What makes a book town?
It can’t be too big—not a city, but a genuine town, usually in a rural setting. It has to have bookshops—not one or two, but a real concentration, where a bibliophile might spend hours, even days, browsing. Usually a book town begins with a couple of secondhand bookstores and later grows to offer new books, too.
But mostly, they have a lot of books for sale.
Hobart, New York, is a perfect example of how having one bookstore in a small town is nice, but having many bookstores together makes a place special—a destination. Since the 1970s, book towns like it have been springing up all over the world. There are now dozens of them, from Australia and Finland to India and South Korea.
In the forthcoming Book Towns, journalist Alex Johnson catalogues these most charming of tourist destinations. He spoke to Atlas Obscura about the pleasures of out-of-the-way places defined by their books.
What makes a good book town?
Well, they’re all very picturesque. That’s one of the reasons they generally get picked. They’re away from cities, so rents are low. I think the main thing that makes a book town, what you need, is somebody really keen or a few people who are really keen to push it forward. Often, they’ve been in places where economically things have been a bit slim, or the population’s been decreasing as the younger people move away into the cities.
Hay-on-Wye, in Wales, was the first one, and it started in 1977. How have book towns changed over the past few decades?
I think they’re actually quite similar to when [bookseller] Richard Booth came up with the idea. He started Hay as a book town very much to regenerate it—to provide employment, keep people in Hay, and provide an actual tourist destination. Today it’s the same idea. Book towns are tiny little places, and people wouldn’t come to them otherwise, and everyone would disappear.

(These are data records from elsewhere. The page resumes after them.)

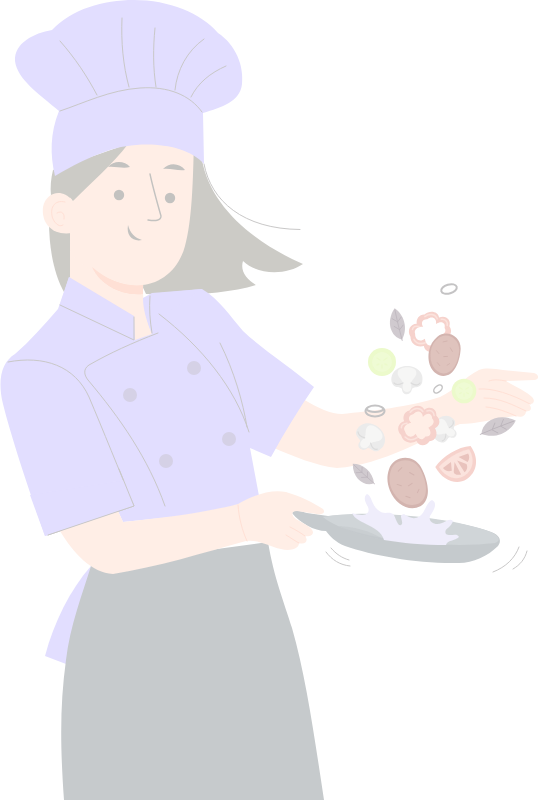
<!DOCTYPE html>
<html lang="en">
<head>
<meta charset="utf-8">
<title>Chef tossing vegetables</title>
<style>
:root {
  --paper: #ffffff;
  --uniform: #e2deff;
  --skin: #ffeee6;
  --blush: #ffe0d5;
  --hair: #cccbc6;
  --apron: #c6cacc;
  --seam: #c9c8c8;
  --feature: #c3c2c0;
  --button: #d5d1e6;
  --pan: #c5cacd;
  --pan-inside: #d0d5d8;
  --splash: #efedfb;
  --pepper: #f6d2cc;
  --pepper-light: #fbe3dd;
  --meat: #dfc3bd;
  --meat-edge: #d3b4af;
  --lime: #ecfacb;
  --lime-core: #f3fcdd;
  --mushroom: #ebebeb;
  --mushroom-stem: #f6f6f5;
  --leaf: #d0cacf;
  --leaf-vein: #bdb6bd;
  --olive: #c4c3c4;
}
html, body { margin: 0; background: var(--paper); overflow: hidden; }
svg { display: block; width: 540px; height: 800px; }
.uniform { fill: var(--uniform); }
.skin { fill: var(--skin); }
.hair { fill: var(--hair); }
.apron { fill: var(--apron); }
.seams { fill: none; stroke: var(--seam); stroke-width: 1; stroke-linecap: round; stroke-linejoin: round; }
.skin-lines { fill: none; stroke: var(--blush); stroke-width: 1; stroke-linecap: round; }
.feature { fill: var(--feature); }
.feature-line { fill: none; stroke: var(--feature); stroke-width: 1.4; stroke-linecap: round; stroke-linejoin: round; }
.buttons { fill: var(--button); }
.olive { fill: none; stroke: var(--olive); stroke-width: 2; }
.splash { fill: var(--splash); }
</style>
</head>
<body>
<svg viewBox="0 0 540 800" role="img" aria-label="A chef in a lilac uniform tosses vegetables in a frying pan">
  <defs>
    <g id="pepper-ring">
      <path fill="var(--pepper)" fill-rule="evenodd" d="M-3 -18C3 -22 11 -19 11 -13C18 -15 23 -9 20 -3C23 3 19 8 14 8C15 15 10 20 4 18C-1 22 -8 19 -8 13C-15 14 -21 9 -20 2C-23 -5 -18 -11 -12 -10C-12 -15 -8 -19 -3 -18ZM-1 -13C-6 -14 -8 -10 -6 -6C-11 -7 -16 -5 -15 0C-16 6 -11 9 -6 6C-6 13 -2 15 2 12C7 15 10 10 8 5C13 5 17 2 15 -2C17 -7 13 -10 7 -7C9 -13 4 -16 -1 -13Z"/>
      <path fill="none" stroke="var(--pepper-light)" stroke-width="1.5" stroke-linecap="round" d="M-17 -5C-16 -8 -13 -8 -10 -7M-3 -16C2 -19 8 -17 9 -12M13 -11C17 -11 19 -8 18 -4M-17 5C-15 10 -11 11 -6 10"/>
    </g>
    <g id="meat-slice">
      <path fill="var(--meat-edge)" d="M-16 -16C-10 -29 10 -29 16 -14C22 2 22 20 10 25C-2 29 -14 20 -18 5C-20 -3 -19 -10 -16 -16Z"/>
      <path fill="var(--meat)" d="M-14 -15C-9 -26 9 -26 15 -12C20 2 20 17 9 22C-2 25 -12 17 -16 4C-18 -3 -17 -9 -14 -15Z"/>
      <path fill="none" stroke="var(--meat-edge)" stroke-width="1" stroke-linecap="round" d="M-7 -13L-3 -16M4 -10L8 -7M-10 0L-6 2M1 3L5 1M-3 13L1 15M9 11L11 8"/>
    </g>
    <g id="lime-slice">
      <circle r="14" fill="var(--lime)"/>
      <circle r="10" fill="var(--lime-core)" opacity=".55"/>
      <path fill="none" stroke="var(--lime)" stroke-width="1.4" stroke-linecap="round" d="M-5 -4L-2 -2M5 -4L2 -2M0 3V6M-5 3L-3 2M5 3L3 2"/>
    </g>
    <g id="mushroom">
      <path fill="var(--mushroom)" d="M-15 2C-18 -8 -9 -15 0 -15C10 -15 18 -8 15 2C13 8 6 5 5 8C4 15 -5 15 -5 8C-6 5 -13 8 -15 2Z"/>
      <path fill="var(--mushroom-stem)" d="M-9 -10C-6 -15 7 -15 9 -10C11 -5 5 -2 4 2C5 7 4 11 0 11C-4 11 -5 7 -4 2C-5 -2 -11 -5 -9 -10Z"/>
      <path fill="none" stroke="#dcdcdc" stroke-width="1.2" stroke-linecap="round" d="M-13 2C-10 5 -6 3 -4 2M4 2C7 4 11 5 13 2"/>
    </g>
    <g id="leaf">
      <path fill="var(--leaf)" d="M0 -17C8 -10 11 4 3 15C-8 11 -11 -5 0 -17Z"/>
      <path fill="none" stroke="var(--leaf-vein)" stroke-width=".8" stroke-linecap="round" d="M0 -15Q1 0 3 16M1 -3L-4 -7M1 -3L5 -7M2 5L-3 1M2 5L6 1"/>
    </g>
  </defs>

  <g id="hair-back" class="hair">
    <path d="M58 168C46 196 44 258 65 294L102 268L108 180Z"/>
    <path d="M192 152L202 160C210 205 252 242 303 264C287 275 259 276 243 261C240 271 246 279 256 285C227 294 184 296 146 294L130 260Z"/>
    <path class="seams" d="M204 164C211 201 243 229 300 229.500"/>
  </g>

  <g id="apron-tie">
    <path class="uniform" d="M91 566C70 590 54 622 45 656L66 664L84 620Z"/>
  </g>

  <g id="far-arm">
    <path class="skin" d="M303 399C318 408 331 414 342 414C370 411 410 407 440 397C456 390 464 377 479 370C486 367 496 369 503 370L534 373C540 375 539 380 534 380L506 381C514 386 526 391 532 397C536 401 533 405 529 404C533 409 530 412 526 411C526 416 521 418 516 416C498 418 478 424 460 424C428 437 383 465 337 468C317 466 292 456 272 447Z"/>
    <path class="skin-lines" d="M479 389C493 388 511 394 530 404M484 398C500 398 513 405 526 411M486 407C497 408 507 412 516 416M506 381C500 380 494 379 489 381"/>
  </g>

  <g id="apron">
    <path class="apron" d="M91 566L268 542C274 578 284 602 292 628C306 676 315 741 324 800H64C60 744 60 704 66 660C70 626 82 595 91 566Z"/>
  </g>

  <g id="jacket">
    <path class="uniform" d="M69 277L135 316L150 294L202 289C220 300 230 316 243 331C262 349 290 367 314 387C299 409 284 433 271 457L250 448L259 496L220 512L123 522L118 511L45 536C29 490 12 440 3 404C-3 379 2 362 15 354C30 341 43 326 58 309Z"/>
  </g>

  <g id="neck">
    <path class="skin" d="M70 220H146L143 290C143 306 147 322 152 334L135 340L134 317L70 279Z"/>
    <path fill="var(--blush)" d="M92 267C108 281 126 287 143 286V294C120 296 100 284 92 267Z"/>
  </g>

  <g id="collar">
    <path class="uniform" d="M69 277L134 316V340L60 305Z"/>
    <path class="uniform" d="M143 298L152 293L202 289L160 318L152 334C147 322 143 310 143 298Z"/>
  </g>

  <g id="jacket-seams" class="seams">
    <path d="M60 305L134 340V317M150 296C149 309 150 321 152 333"/>
    <path d="M158 333C132 343 110 353 89 365C83 369 84 375 88 380C120 418 148 458 165 506"/>
    <path d="M159 314C202 347 235 388 249 432M220 343C234 371 243 402 247 427"/>
    <path d="M8 362C44 355 75 366 89 397C103 430 119 470 134 506L48 535"/>
  </g>
  <g id="jacket-buttons" class="buttons">
    <circle cx="130" cy="395" r="7"/>
    <circle cx="194" cy="368" r="7"/>
    <circle cx="166" cy="461" r="7"/>
    <circle cx="229" cy="439" r="7"/>
  </g>

  <g id="head">
    <path class="skin" d="M70 190L126 140H194C193 182 192 221 185 246C178 272 157 287 134 285C108 281 88 271 71 254Z"/>
    <path class="hair" d="M53 170L128 144C113 164 91 183 73 201C66 191 56 190 51 196C50 187 51 178 53 170Z"/>
    <path class="skin" d="M72 200C62 188 46 192 43 207C41 224 53 236 72 233Z"/>
    <path class="skin-lines" d="M65 202C54 199 49 209 53 219C56 225 60 227 63 225M57 213C62 210 65 214 64 219"/>
    <path fill="var(--blush)" d="M92 267C108 281 126 287 143 285V294C120 296 100 284 92 267Z"/>
  </g>

  <g id="face">
    <path class="feature" d="M108 167C114 160 125 161 130 167C123 169 115 166 108 167ZM163 169C169 162 180 163 185 170C178 171 170 168 163 169Z"/>
    <circle class="feature" cx="119" cy="195" r="5.200"/>
    <circle class="feature" cx="170" cy="198" r="5.200"/>
    <path class="feature-line" d="M150 174C153 188 157 202 161 216C161 221 155 221 148 220"/>
    <path class="feature" d="M128 225C126 236 133 242 142 240C135 238 130 233 128 225Z"/>
  </g>

  <g id="chef-hat">
    <path class="uniform" d="M59 111C39 94 17 79 15 61C14 43 34 33 52 30C72 9 103 0 134 0C169 0 201 13 218 33C236 45 244 66 242 84C240 102 222 107 203 113L204 164C185 142 137 140 107 151C89 157 72 166 55 176C50 155 50 133 59 111Z"/>
    <g class="seams">
      <path d="M60 111C84 103 110 90 140 88C168 86 190 95 202 112"/>
      <path d="M60 41C75 58 87 76 97 95M122 18C121 42 123 65 129 87M155 28C153 48 153 68 156 87M204 39C187 51 177 70 175 90M226 66C210 73 198 83 191 97"/>
    </g>
  </g>

  <g id="frying-pan">
    <path fill="var(--pan)" d="M292 513C294 509 301 511 307 513L328 516C372 511 455 518 491 532C500 535 502 541 498 546C488 556 473 563 459 563C419 564 374 556 345 546C335 542 330 536 326 531C314 531 300 523 292 513Z"/>
    <path fill="var(--pan-inside)" d="M323 517C366 509 451 517 491 532C500 536 501 541 495 543C444 549 372 540 338 526C332 523 326 520 323 517Z"/>
    <path fill="var(--pan)" opacity=".6" d="M338 526C352 526 372 531 384 540C366 537 350 532 338 526Z"/>
  </g>

  <g id="sauce-splash" class="splash">
    <path d="M352 513C362 517 371 515 368 507C365 502 363 497 367 494C372 496 371 504 378 510C385 516 389 510 394 515C397 522 399 528 402 524C403 519 398 515 404 514C410 518 414 520 420 516C426 511 426 503 432 500C438 503 434 510 430 516C428 522 435 526 442 523C447 521 450 518 453 521C451 528 443 529 446 534C450 537 457 532 459 537C455 541 447 540 446 545C424 545 402 543 384 540C382 532 374 528 366 524C360 521 354 518 352 513Z"/>
  </g>

  <g id="near-arm">
    <path class="skin" d="M60 531L118 511L123 522C162 518 204 513 238 504C254 495 271 489 286 492C300 496 314 503 323 509C326 513 322 515 317 514L297 511C290 511 292 516 296 519C304 524 312 527 313 532C313 536 308 537 305 536C309 541 305 545 299 543C299 550 288 551 281 549C268 546 258 539 246 541C203 553 157 567 113 574C92 573 73 553 60 531Z"/>
    <path class="skin-lines" d="M238 505C239 518 242 530 247 541M290 527C296 530 301 533 305 536M286 535C291 538 295 541 299 543"/>
  </g>
  <path id="jacket-cuff" class="uniform" d="M45 536L134 506L126 480L30 495Z"/>
  <path id="cuff-seam" class="seams" d="M119 469L134 506L48 535"/>

  <g id="motion-lines" class="seams">
    <path d="M326 552C332 560 340 565 350 566M331 548C336 554 342 558 349 560M519 547C515 558 506 567 493 572M527 551C525 559 520 565 513 569"/>
  </g>

  <g id="tossed-ingredients">
    <use href="#leaf" transform="translate(397 325) rotate(-8)"/>
    <use href="#pepper-ring" transform="translate(430 332) rotate(-8)"/>
    <use href="#meat-slice" transform="translate(444 354) rotate(24) scale(.82)"/>
    <use href="#lime-slice" transform="translate(382 362)"/>
    <use href="#mushroom" transform="translate(407 381)"/>
    <use href="#lime-slice" transform="translate(464 391) scale(.88)"/>
    <use href="#mushroom" transform="translate(446 430) rotate(-62) scale(.88)"/>
    <use href="#pepper-ring" transform="translate(419 426) rotate(-22)"/>
    <use href="#mushroom" transform="translate(369 439) rotate(42)"/>
    <use href="#leaf" transform="translate(497 426) rotate(74) scale(1.150)"/>
    <use href="#leaf" transform="translate(363 475) rotate(-42) scale(.9)"/>
    <use href="#meat-slice" transform="translate(407 483) rotate(-8)"/>
    <g id="tomato-wedge" transform="translate(457 464) rotate(-32)">
      <path fill="var(--pepper)" d="M-20 -9C-8 -14 10 -14 21 -8C22 8 12 18 0 18C-12 18 -21 6 -20 -9Z"/>
      <path fill="var(--pepper-light)" d="M-17 -7C-6 -10 8 -10 18 -6C18 6 10 14 0 14C-10 14 -17 5 -17 -7Z"/>
      <path fill="#e9c3bd" d="M-14 -4L-4 -5L-8 3C-12 2 -14 -1 -14 -4ZM-1 -3L-2 11C-6 10 -8 7 -7 5ZM2 -3L8 5C8 8 5 11 2 11ZM5 -5L15 -3C15 0 13 3 10 4Z"/>
    </g>
    <g class="olive">
      <ellipse cx="449" cy="289" rx="8" ry="4.500" transform="rotate(-16 449 289)"/>
      <ellipse cx="375" cy="411" rx="9.500" ry="5.500"/>
      <path d="M366 409C370 413 380 413 384 409"/>
      <ellipse cx="438" cy="389" rx="5" ry="3" stroke-width="1.500" transform="rotate(-42 438 389)"/>
    </g>
  </g>
</svg>
</body>
</html>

After we’ve gone through everyone getting excited about e-books and online reading, having something practical and in your hand is something that people are happy to travel for. They’re starting to come back to this idea of things that are homemade, things that are made, things you can hold and smell and touch. I think in locations that are particularly picturesque, those things come together, and people feel they are getting a proper physical experience.
It seems like there’s tension there between the picturesque nature of a charming book town and this almost mercenary economic logic.
Absolutely. They’ve got to be quite business-minded and hardheaded about it, otherwise it won’t work. But I don’t think anybody’s going to make billions out of selling secondhand books, so it’s got to be people who are doing it for the love of it.
What does it take to set up a book town that will survive?
They’ve got to be sensible about providing a large amount of bookshops. You can’t do it with one or two. You need plenty. You need to cover a range of things. Some of the most successful ones have been where it’s not just bookselling. There are publishers or printers or artists or designers. It becomes a creative hub, where the books might be the jumping off point but there’s plenty around it. Even the most hardened bookworm is going to want to do something else—that’s where the picturesque element comes in.
When you have a town like this with so many bookstores in one place, how do the businesses distinguish themselves from one another?
I think nearly all bookstore owners, especially secondhand ones, have their own interests. So they tend to specialize in things anyway. It’s very organic in the sense that people grow in the way that they want to, they want to specialize in things, or sell something else as well as books, or do printing as well as books.
There are a few places that have quite a strong central group, but most of them are quite loose. They nearly all have booksellers associations, but it’s quite like a friendly cooperative—helping each other while still looking out for their own businesses. They’re not trying to do each other down. They are genuinely trying to raise each others’ profiles.
If someone wanted to understand the range of book towns, what four or five would you send them to?
I would definitely go to Hay, because that’s the first one. They’ve got a good wide range of bookshops, and there’s a new book museum opening later this year there.
I would say … Paju Book City in South Korea. There’s a huge number of publishers and printers there, as well as books. Everywhere else, people are living there—in Paju, people don’t live there. They come in to work there. Everything is book-related.
Clunes, in Australia, has done a very good job of building themselves up. Originally it was a gold rush town, and they quite often shoot films there. They shot Mad Max there. They’re really pushing forward what can be done.
I think Wigtown, in Scotland, is a good example of a place that’s really regenerated. Twenty years ago, it was having a really tough time—shops and industries closing, people moving out. And they’ve absolutely turned it around. The guy who runs the biggest secondhand bookshop there, he’s just written a book called The Diary of a Bookseller. They’ve gone from nothing to doing a big literary festival and spin-offs, as well. And it’s a beautiful setting.
What surprises people about book towns?
I think people are surprised that there are so many around the world. When I tell people here that there are 30 or 40 around the world, they’re taken aback. It’s one of those slightly hidden things. When people pick up [my] book, they’ll be amazed at how widespread it is.
So many of your books have to do with books. It seems like you love them! Why do you keep coming back to writing books about books?
I think there’s so much to do with books, apart from reading them and enjoying them. Book lore and book history and everything around them, to do with libraries or culture, I think it centers so much of civilization. It’s the physical nature of them. It’s the smell of them. That feeling of ownership, once you’ve read it and you own it. I think books are very comforting.